The image you see here is a sockeye salmon "fish rubbing" done by my friend Scott Wells. The process is called Gyotaku, pronounced ghe … yo … tah … koo.
"Gyotaku is the ancient art of fish rubbings. Fish rubbings are a very accurate way of recording the species and size of a catch, much better than hero shots along with their inevitable 'hidden elbows,'" Wells said.
I actually own two of his prints. The first is a large carp from the South Platte here in Denver and the other is an oversized "pink" salmon from Alaska that I put on ice and flew home to get printed. One is hanging in my office and the other is in my bedroom. They are incredible pieces of art and I feel very lucky to own them. These are the closest thing I have to a fish "mount" and I gotta say they speak to me so much more than some fabricated piece of plastic.
If you're in the market for a very cool piece of fish art, check out his limited edition list of fish for sale. It's a mixed bag consisting of everything from amberjack and tuna to trout and goldfish. Wells is also in the business of printing your fish of a lifetime and is available for commissioned pieces of your trophy fish. Of course, you'll need to communicate with him in advance for that one -- as the care, handling and shipping of the fish is very important.
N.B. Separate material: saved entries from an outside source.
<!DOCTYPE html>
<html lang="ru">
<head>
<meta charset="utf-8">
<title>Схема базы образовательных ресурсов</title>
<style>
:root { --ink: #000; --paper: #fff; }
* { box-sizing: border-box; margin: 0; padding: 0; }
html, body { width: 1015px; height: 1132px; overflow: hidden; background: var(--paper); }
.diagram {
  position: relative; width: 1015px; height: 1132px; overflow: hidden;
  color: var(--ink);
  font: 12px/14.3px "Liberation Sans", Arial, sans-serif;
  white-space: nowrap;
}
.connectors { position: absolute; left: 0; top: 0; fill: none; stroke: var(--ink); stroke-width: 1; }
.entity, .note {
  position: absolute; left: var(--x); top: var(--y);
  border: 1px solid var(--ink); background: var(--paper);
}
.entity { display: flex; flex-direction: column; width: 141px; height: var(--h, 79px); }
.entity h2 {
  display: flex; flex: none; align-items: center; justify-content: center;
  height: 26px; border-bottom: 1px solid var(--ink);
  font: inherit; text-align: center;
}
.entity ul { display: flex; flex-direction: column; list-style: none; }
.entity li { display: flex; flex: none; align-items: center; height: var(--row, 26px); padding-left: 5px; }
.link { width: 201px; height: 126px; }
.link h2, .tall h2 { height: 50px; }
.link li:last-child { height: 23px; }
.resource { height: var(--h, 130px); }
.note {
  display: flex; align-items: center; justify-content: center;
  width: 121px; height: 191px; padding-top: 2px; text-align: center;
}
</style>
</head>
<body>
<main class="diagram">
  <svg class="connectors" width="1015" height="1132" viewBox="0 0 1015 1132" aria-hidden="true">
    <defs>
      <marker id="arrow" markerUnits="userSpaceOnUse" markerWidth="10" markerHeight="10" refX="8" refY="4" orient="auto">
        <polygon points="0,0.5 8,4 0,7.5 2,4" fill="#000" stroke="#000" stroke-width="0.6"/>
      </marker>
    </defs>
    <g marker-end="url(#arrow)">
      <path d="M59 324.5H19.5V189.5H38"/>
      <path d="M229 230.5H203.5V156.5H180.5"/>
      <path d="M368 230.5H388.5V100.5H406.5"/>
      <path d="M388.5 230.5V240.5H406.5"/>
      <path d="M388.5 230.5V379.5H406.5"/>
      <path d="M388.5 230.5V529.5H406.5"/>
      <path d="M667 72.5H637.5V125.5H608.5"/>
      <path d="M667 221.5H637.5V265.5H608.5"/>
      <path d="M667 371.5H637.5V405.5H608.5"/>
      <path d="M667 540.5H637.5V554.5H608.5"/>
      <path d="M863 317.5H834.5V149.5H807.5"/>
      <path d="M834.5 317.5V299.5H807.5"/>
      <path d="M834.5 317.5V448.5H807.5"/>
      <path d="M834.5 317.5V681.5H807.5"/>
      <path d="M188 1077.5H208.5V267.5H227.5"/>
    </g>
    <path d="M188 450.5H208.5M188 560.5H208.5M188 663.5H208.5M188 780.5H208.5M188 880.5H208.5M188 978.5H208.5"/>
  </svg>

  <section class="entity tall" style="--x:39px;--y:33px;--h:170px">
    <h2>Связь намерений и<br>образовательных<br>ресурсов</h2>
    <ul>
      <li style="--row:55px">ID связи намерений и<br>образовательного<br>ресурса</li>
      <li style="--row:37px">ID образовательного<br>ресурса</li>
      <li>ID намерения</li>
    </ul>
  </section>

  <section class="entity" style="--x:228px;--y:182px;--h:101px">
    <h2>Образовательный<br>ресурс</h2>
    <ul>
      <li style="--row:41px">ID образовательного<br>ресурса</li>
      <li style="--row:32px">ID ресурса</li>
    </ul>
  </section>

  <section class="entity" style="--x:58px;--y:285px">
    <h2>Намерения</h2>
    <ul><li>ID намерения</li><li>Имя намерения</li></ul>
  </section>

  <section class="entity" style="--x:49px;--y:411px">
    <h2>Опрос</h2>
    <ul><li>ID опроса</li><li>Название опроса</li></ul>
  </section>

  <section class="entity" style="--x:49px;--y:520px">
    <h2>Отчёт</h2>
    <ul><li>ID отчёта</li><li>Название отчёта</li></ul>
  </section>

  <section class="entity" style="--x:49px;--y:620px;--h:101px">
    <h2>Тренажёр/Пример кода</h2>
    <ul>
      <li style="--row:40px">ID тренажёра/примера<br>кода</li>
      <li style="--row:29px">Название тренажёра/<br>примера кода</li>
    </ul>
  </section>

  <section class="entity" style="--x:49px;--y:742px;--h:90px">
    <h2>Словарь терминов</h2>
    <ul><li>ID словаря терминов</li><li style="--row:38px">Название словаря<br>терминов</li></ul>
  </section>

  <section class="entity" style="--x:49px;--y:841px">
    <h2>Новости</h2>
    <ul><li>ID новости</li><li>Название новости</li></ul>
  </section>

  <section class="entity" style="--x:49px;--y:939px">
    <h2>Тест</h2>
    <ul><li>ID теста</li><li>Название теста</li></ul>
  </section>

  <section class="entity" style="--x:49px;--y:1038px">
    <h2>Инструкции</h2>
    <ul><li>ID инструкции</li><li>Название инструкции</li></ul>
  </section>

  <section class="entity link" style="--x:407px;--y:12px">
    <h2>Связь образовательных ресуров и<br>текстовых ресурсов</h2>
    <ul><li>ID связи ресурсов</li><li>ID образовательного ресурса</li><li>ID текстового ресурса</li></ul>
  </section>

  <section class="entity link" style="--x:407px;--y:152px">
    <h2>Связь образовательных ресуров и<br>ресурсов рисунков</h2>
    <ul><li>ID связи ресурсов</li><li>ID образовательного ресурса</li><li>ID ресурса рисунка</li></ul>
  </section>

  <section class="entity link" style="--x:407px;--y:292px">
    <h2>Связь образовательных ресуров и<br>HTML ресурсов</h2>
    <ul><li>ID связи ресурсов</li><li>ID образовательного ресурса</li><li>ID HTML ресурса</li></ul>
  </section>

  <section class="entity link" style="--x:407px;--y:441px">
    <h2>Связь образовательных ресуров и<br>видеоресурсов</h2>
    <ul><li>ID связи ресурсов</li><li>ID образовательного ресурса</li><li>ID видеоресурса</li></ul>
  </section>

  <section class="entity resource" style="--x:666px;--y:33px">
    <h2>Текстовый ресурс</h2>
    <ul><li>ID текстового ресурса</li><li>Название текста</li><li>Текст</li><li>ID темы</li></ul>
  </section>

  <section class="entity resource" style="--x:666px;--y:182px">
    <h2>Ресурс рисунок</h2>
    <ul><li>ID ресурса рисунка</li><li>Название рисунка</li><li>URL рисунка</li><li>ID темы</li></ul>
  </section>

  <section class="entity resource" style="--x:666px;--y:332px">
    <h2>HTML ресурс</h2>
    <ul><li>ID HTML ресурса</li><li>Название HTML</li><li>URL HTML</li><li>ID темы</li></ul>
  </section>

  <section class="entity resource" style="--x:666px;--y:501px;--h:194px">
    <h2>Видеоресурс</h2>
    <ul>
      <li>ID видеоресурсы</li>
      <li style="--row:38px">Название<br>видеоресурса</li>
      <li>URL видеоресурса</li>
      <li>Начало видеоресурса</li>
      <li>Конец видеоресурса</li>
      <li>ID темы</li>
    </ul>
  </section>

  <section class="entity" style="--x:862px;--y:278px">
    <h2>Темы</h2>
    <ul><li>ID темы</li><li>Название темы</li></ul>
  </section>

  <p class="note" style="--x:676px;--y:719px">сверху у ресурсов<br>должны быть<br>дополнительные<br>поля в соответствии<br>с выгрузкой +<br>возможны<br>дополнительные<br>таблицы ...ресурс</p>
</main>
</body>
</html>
Head on over to Reel Fish Ink for more info on how this can be done.